──────── Listed entries
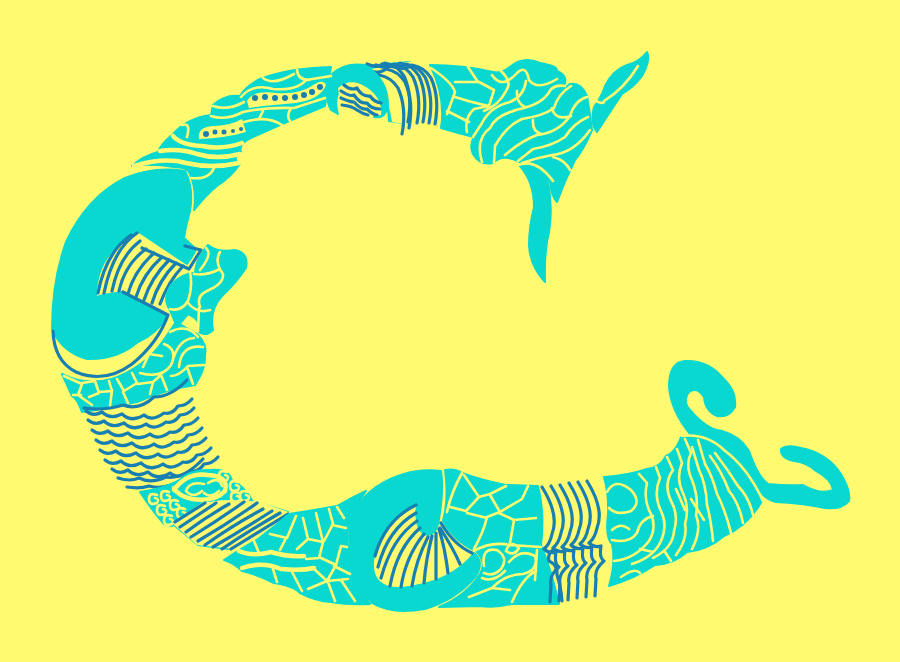
<!DOCTYPE html>
<html lang="en">
<head>
<meta charset="utf-8">
<title>Ornamental letter C</title>
<style>
:root { --paper: #fffa70; --aqua: #08d8d0; --ink: #177fb2; }
html, body { margin: 0; overflow: hidden; background: var(--paper); }
svg { display: block; width: 900px; height: 662px; }
.body { fill: var(--aqua); stroke: var(--aqua); stroke-width: 2; stroke-linejoin: round; }
.gap { fill: var(--paper); }
.vein { fill: none; stroke: var(--paper); stroke-width: 2.6; stroke-linecap: round; stroke-linejoin: round; }
.wide { stroke-width: 4.5; }
.line { fill: none; stroke: var(--ink); stroke-width: 3.2; stroke-linecap: round; stroke-linejoin: round; }
.dots { fill: var(--ink); }
</style>
</head>
<body>
<svg viewBox="0 0 900 662" role="img" aria-label="Letter C built from flowing aqua ornaments on yellow">
<defs>
<path id="wave" d="M0 0q7 6 16 1q8 8 20 2q10 9 22 1q8 7 20-2q8 2 14-7q8 0 14-7" />
<path id="bend" d="M0 0q10 5 18-1q12 2 19 13q9 20 4 46" />
<path id="zigzag" d="M0 0c10 16 16 32 10 47q-2 10-8 15q5 5 12 3q-2 12 3 15q-10 8-8 18l-1 17" />
<path id="curl" d="M8 1q-8-3-8 4t8 4q3-4-2-5" />
</defs>

<g id="upper-tail">
<path class="body" d="M647 52Q651 60 642 76Q634 87 622 94Q612 109 597 132Q590 124 594 107Q602 96 605 86Q613 70 627 65Q639 62 647 52Z" />
<path class="vein" d="M596 101Q604 105 604 101Q624 89 638 66" />
<path class="body" d="M430 65Q463 65 493 72Q502 74 511 66Q524 56 540 63Q558 66 557 71Q567 75 565 83Q562 90 570 84Q581 82 587 96Q590 114 592 130Q584 149 575 160Q565 180 557 202Q551 196 550 181Q538 166 519 162Q503 153 493 163Q480 166 473 154Q469 145 474 137Q457 133 441 128Q446 97 430 65Z" />
<path class="body" d="M519 165Q540 166 548 182Q553 208 549 232Q544 252 545 282Q530 266 529 245Q529 227 534 207Q534 181 519 165Z" />
<path class="vein" d="M431 68Q452 82 455 92L447 114M455 82L478 82L468 67M455 97Q474 103 489 106L494 90L479 82M489 106L474 109Q464 118 467 132M447 111L469 122M492 75Q502 90 517 73Q526 64 529 80Q537 91 557 79M500 70Q513 82 506 91Q499 105 484 111M526 81Q524 96 510 102Q490 107 482 123L473 137M565 86Q552 84 548 94Q540 104 524 108Q496 114 490 128Q475 139 482 162M571 86Q558 94 554 108Q543 116 522 119Q506 126 495 146L494 163M587 97Q575 100 570 116Q558 133 537 135Q521 141 505 155M588 117Q574 123 565 137Q552 146 533 149L518 161M590 130Q574 153 552 155Q536 158 522 163M553 157Q565 160 570 170M517 91Q516 103 525 107M552 108Q555 121 571 116M533 120Q532 131 541 134" />
<path class="vein" d="M518 165Q536 158 553 181" />
</g>

<g id="crown-stripes">
<path class="body" d="M366 66L410 62Q432 76 437 128L389 121Q387 83 366 66Z" />
<path class="gap" d="M366 70L413 61Q436 78 438 130L392 122Q388 90 366 82Z" />
<g class="line">
<use href="#bend" x="367" y="64" /><use href="#bend" x="368" y="70" /><use href="#bend" x="361" y="76" />
<use href="#bend" x="376" y="65" /><use href="#bend" x="382" y="64" /><use href="#bend" x="388" y="65" /><use href="#bend" x="394" y="66" />
</g>
</g>

<g id="crown-hook">
<path class="body" d="M331 110Q322 93 332 74Q345 62 365 65Q389 80 388 107Q385 119 374 117Q384 101 370 89Q355 77 342 88Q333 97 338 114Z" />
<path class="gap" d="M338 88Q351 77 366 87Q383 98 381 115Q360 120 341 108Z" />
<path class="line" d="M344 85q7 6 13 3q5 9 13 8q4 6 11 7M341 91q9 6 13 4q6 9 13 8q4 6 13 6M341 98q9 4 13 4q7 8 13 7q5 5 10 6M342 105q10 1 15 5q6 4 11 5" />
</g>

<g id="shoulder">
<path class="body" d="M331 67Q288 68 260 79Q245 87 240 96Q225 94 213 105L211 115Q187 118 173 134Q160 145 158 152Q143 156 132 166Q151 163 174 167Q188 167 190 174Q197 190 194 210Q207 194 217 186Q231 177 240 164Q231 159 241 152Q238 143 253 137Q286 122 325 106Q327 87 331 67Z" />
<path class="gap" d="M247 101Q253 90 276 93Q300 95 315 84Q323 79 326 85Q321 99 296 103Q270 105 249 108Z" />
<path class="gap" d="M199 139Q197 127 213 126Q230 126 242 119L246 132Q226 138 199 139Z" />
<path class="vein wide" d="M160 151Q180 148 197 154Q217 160 240 154M173 136Q181 145 202 146Q222 150 242 143M134 166Q165 157 186 163Q212 169 239 163" />
<path class="vein" d="M241 97Q253 83 273 89Q297 91 306 80L331 76M263 78Q273 86 294 74M297 70Q298 80 309 80M213 106Q228 111 244 102M211 116Q226 121 243 112Q266 107 294 108L325 98M244 122Q267 115 282 125M263 111L259 119M291 108Q286 116 290 121M182 125Q191 122 187 137M191 178Q209 180 214 168" />
<g class="dots">
<circle cx="255" cy="98" r="3" /><circle cx="265" cy="97" r="3" /><circle cx="275" cy="98" r="3" /><circle cx="285" cy="98" r="3" /><circle cx="295" cy="97" r="3" /><circle cx="304" cy="95" r="3" /><circle cx="312" cy="92" r="3" /><circle cx="320" cy="87" r="3" />
<circle cx="206" cy="134" r="3" /><circle cx="215" cy="132" r="2.5" /><circle cx="224" cy="132" r="2.5" /><circle cx="233" cy="131" r="2" /><circle cx="241" cy="129" r="2" />
</g>
</g>

<g id="spool">
<path class="body" d="M185 171Q154 166 125 178Q87 197 66 242Q52 281 52 329Q62 352 87 359Q117 360 138 342Q158 333 167 316L122 292L97 296Q99 253 139 232L187 264Q193 256 196 249L184 238Q186 225 190 211Q194 188 185 171Z" />
<path class="gap" d="M97 296Q97 254 138 232Q139 247 152 247L190 268Q176 280 164 306L122 291Q110 290 97 296Z" />
<path class="line" d="M53 331Q54 361 76 372Q105 384 132 364Q158 343 168 315L123 292M142 248L189 269L201 250L185 246" />
<path class="line" d="M137 233Q113 249 104 293M131 235Q106 252 98 293M140 241Q119 257 112 291M146 249Q125 264 119 291M154 253Q134 271 128 294M162 257Q143 274 136 297M169 260Q151 278 144 300M176 263Q159 280 152 303M183 266Q168 282 160 304" />
</g>

<g id="spool-knot">
<path class="body" d="M208 245Q218 253 235 250Q249 253 246 268Q236 283 222 296Q209 310 213 330Q206 337 199 332Q202 320 188 314L177 327L170 310Q162 299 171 285Q182 273 195 273Q196 258 208 245Z" />
<path class="vein" d="M206 248Q213 254 200 270M190 272Q193 287 188 301Q181 312 170 309M194 274Q206 276 220 269M220 252Q214 262 223 274Q224 284 207 291Q196 296 200 307M188 303Q197 314 210 310M199 308L198 331" />
</g>

<g id="cracked-collar">
<path class="body" d="M62 374Q84 386 112 379Q145 367 163 341L176 322L197 334Q208 345 205 356Q206 368 195 385Q167 389 137 402Q106 409 82 412Q77 398 72 396Z" />
<path class="vein" d="M170 332Q187 323 198 337M164 344Q178 349 171 365Q162 379 140 373M172 363Q178 339 194 338M179 367Q181 344 203 347M171 376Q179 376 188 366L204 365M187 367L193 384M64 376L82 384L78 395L92 405M82 383L95 381L99 393L89 397M99 392L112 391L109 381M112 390L110 406M117 379L124 391L137 383L132 373M123 392L128 403M138 384L153 382L150 394M153 382L161 375L167 390M73 395L81 395M143 367L149 354L162 356" />
</g>

<g id="water-lines" class="line">
<use href="#wave" x="86" y="411" /><use href="#wave" x="88" y="420" /><use href="#wave" x="92" y="430" /><use href="#wave" x="96" y="440" /><use href="#wave" x="100" y="450" /><use href="#wave" x="105" y="460" /><use href="#wave" x="112" y="469" />
<path d="M84 408q20 3 39-3q16 6 31-8q17 0 33-17M118 478q12 4 21 0q12 6 27-1q17 3 37-18M127 487q13 2 22-1q14 4 29-4" />
</g>

<g id="curl-band">
<path class="body" d="M140 492Q163 489 178 481Q190 469 210 470Q229 468 232 481Q244 485 253 502Q221 495 202 504Q184 513 172 526L164 524Q151 509 140 492Z" />
<path class="vein wide" d="M174 490Q187 472 208 475Q229 476 225 491Q215 502 192 499Q178 496 174 488" />
<path class="vein" d="M204 484Q189 481 186 491Q193 499 202 491M208 483Q219 476 222 486M204 493Q211 499 219 491" />
<g class="vein">
<use href="#curl" x="149" y="494" /><use href="#curl" x="161" y="491" /><use href="#curl" x="157" y="505" /><use href="#curl" x="170" y="500" /><use href="#curl" x="164" y="515" /><use href="#curl" x="177" y="508" /><use href="#curl" x="219" y="471" /><use href="#curl" x="230" y="481" /><use href="#curl" x="231" y="492" /><use href="#curl" x="240" y="491" />
</g>
</g>

<g id="rope-lines">
<path class="body" d="M174 525L203 504L256 502L288 512L228 549L198 545Z" />
<path class="gap" d="M172 523L203 502L258 501L291 513L234 549L197 545Z" />
<path class="line" d="M175 522L205 503M180 527L216 503M186 532Q206 517 229 504M191 537Q217 521 244 502M198 541Q229 523 257 503M205 545Q233 525 263 509M213 547Q242 530 272 511M222 549Q247 532 280 513M231 549Q257 533 288 514" />
</g>

<g id="shard-field">
<path class="body" d="M289 514Q315 510 337 506Q351 498 366 491Q349 514 347 537Q350 577 370 604Q348 605 331 602Q316 601 300 593Q294 586 274 583Q256 574 242 571Q234 563 224 560Q240 549 258 539Q274 527 289 514Z" />
<path class="vein wide" d="M239 551Q252 557 271 552Q287 557 304 556M242 568Q262 561 281 569Q301 571 314 568" />
<path class="vein" d="M270 534L287 538L296 516M286 538L280 550M297 549L308 539L303 518M308 539L323 542L316 513M324 541L333 524L329 509M332 525L346 528M323 542L319 558L306 559M319 557L336 565L341 546L347 547M336 565L327 581L313 568M327 581L348 579M327 581L308 589M328 582L335 601M273 569L277 582M291 570L302 591M337 507L344 518M334 566L350 574M341 580L355 601M254 541L259 553" />
</g>

<g id="fan-ring">
<path class="body" d="M441 471Q407 467 376 487Q350 505 349 537Q351 580 372 603Q392 615 425 609Q457 599 476 576Q485 561 473 552Q451 581 406 587Q377 590 374 571Q376 527 417 503Q413 526 425 535Q437 536 439 519Q444 490 441 471Z" />
<path class="gap" d="M416 504Q377 526 374 561Q372 587 399 587Q450 583 474 552Q453 543 441 523Q435 541 421 534Q413 525 416 504Z" />
<path class="line" d="M416 505Q385 520 375 556M416 513Q388 529 378 567M417 521Q392 538 381 578M420 528Q397 548 390 586M424 534Q406 556 401 587M428 537Q416 560 412 586M432 536Q426 559 424 583M436 533Q436 555 436 579M439 529Q445 548 448 573M441 523Q454 545 472 553M440 528Q453 548 460 564" />
</g>

<g id="ribbon-field">
<path class="body" d="M445 470Q455 468 462 473Q484 481 506 485L538 486Q545 513 541 545Q551 569 559 604L511 604Q496 608 480 606L439 607Q466 596 480 574Q487 562 476 551Q455 542 443 521Q449 498 445 470Z" />
<path class="vein" d="M462 473Q451 493 447 512M464 475L479 497L466 511L450 507M479 497L490 494L506 486M490 495L500 512L522 499L528 486M500 512L487 517Q484 531 474 549M487 518L467 513M499 513L514 520L536 518M514 520L510 543M474 551Q491 541 510 545L541 547M484 566Q481 547 497 550Q509 558 501 569Q493 577 484 573M506 551Q510 539 519 548Q514 557 506 551M509 562Q521 548 535 556Q539 570 523 574Q506 574 492 588L469 597M536 571Q523 577 512 602M537 550L535 580M492 588L510 590M482 578Q493 583 505 571" />
</g>

<g id="zigzag-lines">
<path class="gap" d="M541 485L590 480Q605 511 602 537L612 546L606 589L564 603L548 547Z" />
<g class="line">
<use href="#zigzag" x="542" y="487" /><use href="#zigzag" x="551" y="486" /><use href="#zigzag" x="560" y="485" /><use href="#zigzag" x="569" y="483" /><use href="#zigzag" x="578" y="482" /><use href="#zigzag" x="587" y="481" />
<path d="M554 549q-7 5-5 12q9 4 8 14q4 12 5 26" />
</g>
</g>

<g id="feather-field">
<path class="body" d="M604 477Q626 476 647 469Q660 468 666 456Q676 452 681 437Q704 431 722 449Q750 470 762 501Q748 526 724 536Q708 550 687 552Q674 564 655 565Q636 578 609 586Q616 562 612 544Q605 537 608 515Q609 495 604 477Z" />
<path class="vein" d="M607 492Q615 477 631 490Q642 502 631 511Q617 516 609 508M612 540Q629 544 637 533Q640 519 653 516M614 561Q635 559 649 541Q657 528 651 514Q643 500 647 483L639 474M632 564Q654 557 661 541Q668 525 661 511Q653 494 660 478L656 467M653 558Q673 548 674 531Q679 515 671 501Q663 484 673 470L667 457M676 555Q688 539 685 524Q690 507 682 491Q676 477 682 463L677 449M692 549Q702 530 696 515Q699 498 692 480Q685 465 691 453L685 439M713 541Q711 520 707 505Q706 484 699 470L692 447M731 533Q725 509 717 494Q712 475 705 464L698 440M743 523Q739 503 729 491Q722 472 710 456M753 515Q749 497 738 486Q728 470 715 453M621 577Q635 567 640 573M665 552L671 561M612 530Q621 522 629 529M640 549L653 552M676 489L685 510M691 499L704 520" />
</g>

<g id="lower-tail">
<path class="body" d="M690 434Q671 411 669 387Q669 362 685 361Q708 360 723 378Q737 391 735 407Q729 418 717 416Q705 411 704 397Q697 386 689 392Q682 401 690 410Q707 430 722 431Q740 436 749 451Q758 477 768 484Q788 486 803 485Q821 495 833 490Q832 480 816 471Q806 462 794 461Q780 458 781 449Q787 444 801 448Q827 453 841 474Q851 491 849 501Q841 510 825 508Q801 503 776 502Q763 499 757 486Q743 466 724 451Q711 437 690 434Z" />
<path class="vein" d="M682 436Q706 433 724 450Q748 468 763 501" />
</g>
</svg>
</body>
</html>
────────────────
A line qualifies when it holds the word "paper"; report all qualifying lines from the records above.

:root { --paper: #fffa70; --aqua: #08d8d0; --ink: #177fb2; }
html, body { margin: 0; overflow: hidden; background: var(--paper); }
.gap { fill: var(--paper); }
.vein { fill: none; stroke: var(--paper); stroke-width: 2.6; stroke-linecap: round; stroke-linejoin: round; }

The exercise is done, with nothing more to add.